You can see in the benchmarks that CrossFire will give NVIDIA's SLI a run for its money. However, in applications like 3DMark 2003 and 2005, the scores are impacted by factors other than the actual frames per second. For some reason, the scores do not follow the linear increase in performance that are observed in all of the real world game benchmarks.
When looking at the performance on the various engines, we can see that the rest of the scores are from games doing what they do best: playing. CrossFire in Unreal Tournament almost runs at the same average frame rate as the SLI test system. We are not sure if this can be attributed to the X850 card's native performance in this benchmark, or better utilization of the combined output of the cards. We will be doing another article to look more closely at this technology as its adoption proceeds.
We see a similar trend in games like Far Cry and Doom 3. At a resolution of 1024x768 with the lowest set of features turned on, the CrossFire platform beats the 7800 GTX in the SLI platform.

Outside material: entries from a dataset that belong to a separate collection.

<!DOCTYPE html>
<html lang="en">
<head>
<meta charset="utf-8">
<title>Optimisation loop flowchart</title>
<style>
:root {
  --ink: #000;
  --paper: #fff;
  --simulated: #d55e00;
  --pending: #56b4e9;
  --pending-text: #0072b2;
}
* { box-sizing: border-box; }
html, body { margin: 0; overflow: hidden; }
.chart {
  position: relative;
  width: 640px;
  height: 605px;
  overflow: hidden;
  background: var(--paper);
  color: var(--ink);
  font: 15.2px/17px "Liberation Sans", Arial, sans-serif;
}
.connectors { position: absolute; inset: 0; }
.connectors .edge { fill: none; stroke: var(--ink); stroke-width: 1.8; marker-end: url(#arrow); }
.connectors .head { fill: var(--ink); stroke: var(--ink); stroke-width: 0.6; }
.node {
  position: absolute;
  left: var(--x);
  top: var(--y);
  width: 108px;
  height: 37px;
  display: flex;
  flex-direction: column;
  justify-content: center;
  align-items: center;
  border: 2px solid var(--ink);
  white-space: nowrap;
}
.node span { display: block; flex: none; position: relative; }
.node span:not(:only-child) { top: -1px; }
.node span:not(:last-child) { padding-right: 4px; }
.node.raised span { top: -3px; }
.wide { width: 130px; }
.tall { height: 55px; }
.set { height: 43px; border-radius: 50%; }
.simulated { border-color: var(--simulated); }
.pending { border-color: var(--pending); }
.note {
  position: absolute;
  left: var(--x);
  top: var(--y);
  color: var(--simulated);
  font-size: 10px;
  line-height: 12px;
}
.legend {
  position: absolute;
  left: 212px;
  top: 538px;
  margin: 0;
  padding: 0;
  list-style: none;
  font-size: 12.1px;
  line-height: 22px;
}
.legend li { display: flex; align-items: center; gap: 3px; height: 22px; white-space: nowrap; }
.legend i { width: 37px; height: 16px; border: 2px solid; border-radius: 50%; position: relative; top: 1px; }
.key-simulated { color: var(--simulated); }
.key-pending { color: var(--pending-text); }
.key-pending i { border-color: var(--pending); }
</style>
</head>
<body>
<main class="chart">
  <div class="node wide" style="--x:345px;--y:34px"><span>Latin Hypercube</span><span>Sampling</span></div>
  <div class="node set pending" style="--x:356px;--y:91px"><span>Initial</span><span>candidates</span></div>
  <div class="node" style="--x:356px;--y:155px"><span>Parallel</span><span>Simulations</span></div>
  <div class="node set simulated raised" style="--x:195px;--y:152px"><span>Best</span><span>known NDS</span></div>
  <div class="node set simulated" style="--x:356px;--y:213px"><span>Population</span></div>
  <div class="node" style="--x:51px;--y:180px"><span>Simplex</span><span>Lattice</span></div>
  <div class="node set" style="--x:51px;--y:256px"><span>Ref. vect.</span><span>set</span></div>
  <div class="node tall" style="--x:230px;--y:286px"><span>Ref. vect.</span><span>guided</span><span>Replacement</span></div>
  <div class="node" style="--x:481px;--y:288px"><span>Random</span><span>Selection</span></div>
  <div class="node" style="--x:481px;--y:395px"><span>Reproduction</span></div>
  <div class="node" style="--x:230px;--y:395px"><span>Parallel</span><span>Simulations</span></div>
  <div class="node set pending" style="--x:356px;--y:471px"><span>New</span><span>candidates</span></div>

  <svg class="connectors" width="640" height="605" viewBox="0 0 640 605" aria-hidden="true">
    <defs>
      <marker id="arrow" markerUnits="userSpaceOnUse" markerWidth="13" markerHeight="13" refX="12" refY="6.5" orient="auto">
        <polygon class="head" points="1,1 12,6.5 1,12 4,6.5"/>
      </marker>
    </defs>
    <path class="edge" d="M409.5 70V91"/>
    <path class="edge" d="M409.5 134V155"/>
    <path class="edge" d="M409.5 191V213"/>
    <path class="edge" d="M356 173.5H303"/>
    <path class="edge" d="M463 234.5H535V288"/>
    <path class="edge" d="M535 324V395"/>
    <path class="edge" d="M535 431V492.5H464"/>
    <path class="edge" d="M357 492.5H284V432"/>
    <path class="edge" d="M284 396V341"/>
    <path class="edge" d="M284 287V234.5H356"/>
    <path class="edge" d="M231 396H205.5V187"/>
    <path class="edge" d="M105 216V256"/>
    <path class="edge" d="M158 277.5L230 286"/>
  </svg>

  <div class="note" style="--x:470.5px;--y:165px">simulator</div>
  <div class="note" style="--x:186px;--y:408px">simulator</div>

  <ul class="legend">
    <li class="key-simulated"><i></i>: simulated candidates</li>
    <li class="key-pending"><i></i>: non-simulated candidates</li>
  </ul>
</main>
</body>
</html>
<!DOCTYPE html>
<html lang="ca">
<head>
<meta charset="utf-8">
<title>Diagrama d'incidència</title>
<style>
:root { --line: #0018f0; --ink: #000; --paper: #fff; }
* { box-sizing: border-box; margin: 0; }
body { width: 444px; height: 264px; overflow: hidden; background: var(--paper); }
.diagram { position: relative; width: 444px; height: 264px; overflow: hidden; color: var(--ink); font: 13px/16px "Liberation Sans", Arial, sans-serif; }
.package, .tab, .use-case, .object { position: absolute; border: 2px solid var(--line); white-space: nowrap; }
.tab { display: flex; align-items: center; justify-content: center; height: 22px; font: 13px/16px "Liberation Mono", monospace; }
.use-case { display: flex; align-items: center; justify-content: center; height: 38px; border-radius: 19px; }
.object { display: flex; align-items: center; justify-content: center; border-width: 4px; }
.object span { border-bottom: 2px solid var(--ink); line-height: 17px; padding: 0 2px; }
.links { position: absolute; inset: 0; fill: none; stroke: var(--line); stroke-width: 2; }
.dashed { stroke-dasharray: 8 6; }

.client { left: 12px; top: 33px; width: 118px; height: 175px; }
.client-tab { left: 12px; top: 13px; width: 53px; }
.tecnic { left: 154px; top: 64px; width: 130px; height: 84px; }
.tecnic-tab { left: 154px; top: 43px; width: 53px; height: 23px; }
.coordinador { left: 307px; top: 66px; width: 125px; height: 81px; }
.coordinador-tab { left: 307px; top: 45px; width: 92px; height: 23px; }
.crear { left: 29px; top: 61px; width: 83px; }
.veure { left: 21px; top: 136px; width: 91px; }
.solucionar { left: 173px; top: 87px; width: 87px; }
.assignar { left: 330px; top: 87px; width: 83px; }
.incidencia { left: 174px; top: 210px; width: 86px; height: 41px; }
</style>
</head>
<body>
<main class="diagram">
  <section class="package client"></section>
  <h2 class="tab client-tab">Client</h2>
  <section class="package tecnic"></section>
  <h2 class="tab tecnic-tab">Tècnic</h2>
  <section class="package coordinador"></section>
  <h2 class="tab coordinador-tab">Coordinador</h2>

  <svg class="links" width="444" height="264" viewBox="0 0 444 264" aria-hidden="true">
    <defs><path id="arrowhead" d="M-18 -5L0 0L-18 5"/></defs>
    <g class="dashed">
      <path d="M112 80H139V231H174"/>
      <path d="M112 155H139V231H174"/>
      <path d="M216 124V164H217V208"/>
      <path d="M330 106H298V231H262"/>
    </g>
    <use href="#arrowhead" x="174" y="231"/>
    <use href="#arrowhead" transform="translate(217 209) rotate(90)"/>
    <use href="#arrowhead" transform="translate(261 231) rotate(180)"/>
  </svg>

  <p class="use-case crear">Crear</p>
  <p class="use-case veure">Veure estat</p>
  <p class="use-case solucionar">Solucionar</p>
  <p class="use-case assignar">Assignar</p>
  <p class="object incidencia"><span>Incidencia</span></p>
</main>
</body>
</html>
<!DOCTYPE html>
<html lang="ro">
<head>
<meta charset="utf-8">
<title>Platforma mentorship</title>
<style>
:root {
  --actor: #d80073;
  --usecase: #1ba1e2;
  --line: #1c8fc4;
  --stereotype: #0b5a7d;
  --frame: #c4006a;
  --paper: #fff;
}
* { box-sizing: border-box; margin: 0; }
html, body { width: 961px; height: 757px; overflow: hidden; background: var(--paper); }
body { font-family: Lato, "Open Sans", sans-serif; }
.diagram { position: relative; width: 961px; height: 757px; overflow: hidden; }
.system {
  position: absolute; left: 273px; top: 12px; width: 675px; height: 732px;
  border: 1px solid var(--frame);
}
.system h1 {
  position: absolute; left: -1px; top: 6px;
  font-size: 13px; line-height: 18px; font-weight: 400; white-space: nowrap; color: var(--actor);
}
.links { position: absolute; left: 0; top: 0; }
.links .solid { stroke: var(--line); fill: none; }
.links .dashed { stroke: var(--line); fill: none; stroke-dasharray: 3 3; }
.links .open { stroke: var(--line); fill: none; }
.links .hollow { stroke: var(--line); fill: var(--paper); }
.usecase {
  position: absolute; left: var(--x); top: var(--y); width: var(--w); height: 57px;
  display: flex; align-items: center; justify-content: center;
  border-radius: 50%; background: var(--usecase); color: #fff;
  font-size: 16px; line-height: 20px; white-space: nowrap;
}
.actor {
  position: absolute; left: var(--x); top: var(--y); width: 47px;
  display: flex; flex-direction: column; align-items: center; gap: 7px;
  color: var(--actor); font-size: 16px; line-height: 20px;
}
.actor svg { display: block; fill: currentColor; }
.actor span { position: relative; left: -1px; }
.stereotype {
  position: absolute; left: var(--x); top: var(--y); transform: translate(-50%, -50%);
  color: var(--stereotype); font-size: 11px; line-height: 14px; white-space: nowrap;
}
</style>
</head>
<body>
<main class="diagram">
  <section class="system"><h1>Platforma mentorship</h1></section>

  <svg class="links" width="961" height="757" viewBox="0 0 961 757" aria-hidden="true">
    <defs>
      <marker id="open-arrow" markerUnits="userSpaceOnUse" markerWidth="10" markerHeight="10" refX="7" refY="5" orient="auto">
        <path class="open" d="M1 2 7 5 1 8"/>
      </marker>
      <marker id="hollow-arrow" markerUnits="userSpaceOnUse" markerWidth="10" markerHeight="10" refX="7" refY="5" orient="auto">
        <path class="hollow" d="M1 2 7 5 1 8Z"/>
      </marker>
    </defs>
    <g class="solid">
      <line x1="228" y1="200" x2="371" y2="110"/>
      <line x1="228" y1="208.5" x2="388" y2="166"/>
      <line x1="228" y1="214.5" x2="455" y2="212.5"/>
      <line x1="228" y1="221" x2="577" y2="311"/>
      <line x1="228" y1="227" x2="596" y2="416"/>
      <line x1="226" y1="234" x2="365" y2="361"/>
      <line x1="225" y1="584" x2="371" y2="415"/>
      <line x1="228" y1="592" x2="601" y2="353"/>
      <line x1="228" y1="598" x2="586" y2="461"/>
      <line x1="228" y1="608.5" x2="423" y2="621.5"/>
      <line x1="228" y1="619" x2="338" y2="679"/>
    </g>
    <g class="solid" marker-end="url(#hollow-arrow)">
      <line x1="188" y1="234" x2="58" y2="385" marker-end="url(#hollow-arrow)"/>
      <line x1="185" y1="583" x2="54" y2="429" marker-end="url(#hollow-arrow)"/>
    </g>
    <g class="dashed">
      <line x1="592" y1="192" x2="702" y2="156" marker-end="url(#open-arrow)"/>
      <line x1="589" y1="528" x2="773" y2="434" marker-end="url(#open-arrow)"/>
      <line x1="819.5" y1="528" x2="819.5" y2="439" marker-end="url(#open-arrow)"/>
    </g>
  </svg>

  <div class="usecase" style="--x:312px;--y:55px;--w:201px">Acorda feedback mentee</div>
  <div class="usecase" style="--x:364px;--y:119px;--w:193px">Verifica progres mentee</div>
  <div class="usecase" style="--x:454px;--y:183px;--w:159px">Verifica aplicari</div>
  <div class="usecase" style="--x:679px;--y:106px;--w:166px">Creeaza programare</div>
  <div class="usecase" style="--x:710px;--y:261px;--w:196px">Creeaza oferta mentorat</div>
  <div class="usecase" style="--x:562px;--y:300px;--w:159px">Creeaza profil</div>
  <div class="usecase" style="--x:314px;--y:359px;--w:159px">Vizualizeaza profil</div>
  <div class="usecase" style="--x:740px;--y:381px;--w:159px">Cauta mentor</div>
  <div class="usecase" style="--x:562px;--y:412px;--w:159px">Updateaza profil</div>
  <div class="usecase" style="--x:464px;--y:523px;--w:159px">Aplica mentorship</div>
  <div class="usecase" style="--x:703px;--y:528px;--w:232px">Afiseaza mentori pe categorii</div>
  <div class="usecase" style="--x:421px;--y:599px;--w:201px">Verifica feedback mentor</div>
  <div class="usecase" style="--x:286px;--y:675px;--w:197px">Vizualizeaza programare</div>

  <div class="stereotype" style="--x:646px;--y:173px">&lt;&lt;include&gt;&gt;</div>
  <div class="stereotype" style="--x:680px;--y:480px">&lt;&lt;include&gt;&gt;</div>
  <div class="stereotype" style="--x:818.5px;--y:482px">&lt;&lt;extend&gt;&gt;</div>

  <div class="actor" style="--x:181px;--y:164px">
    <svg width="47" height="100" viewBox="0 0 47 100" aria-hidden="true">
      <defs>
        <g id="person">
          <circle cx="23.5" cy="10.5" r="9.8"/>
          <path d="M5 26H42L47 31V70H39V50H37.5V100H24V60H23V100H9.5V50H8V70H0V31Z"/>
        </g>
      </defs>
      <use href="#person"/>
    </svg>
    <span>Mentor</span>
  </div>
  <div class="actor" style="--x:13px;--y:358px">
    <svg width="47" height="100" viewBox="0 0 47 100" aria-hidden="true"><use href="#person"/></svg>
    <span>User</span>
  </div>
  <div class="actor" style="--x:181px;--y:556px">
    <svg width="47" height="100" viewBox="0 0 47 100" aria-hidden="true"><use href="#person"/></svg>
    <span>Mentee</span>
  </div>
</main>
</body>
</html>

Once the features are turned on and the resolution moves to 1600x1200, the tide turns in favor of the NVIDIA solution. This makes sense, as one of the main goals of the 7800 GTX was to increase the frame rates at higher resolutions.
Finally, we turn to an ATI dominated game, Half Life 2. NVIDIA has never done well in SLI in this benchmark - in fact, it is better to disable SLI and play Half-Life 2 with one NVIDIA card! With this in mind, it is no surprise that ATI in CrossFire configuration dominates the SLI reference system.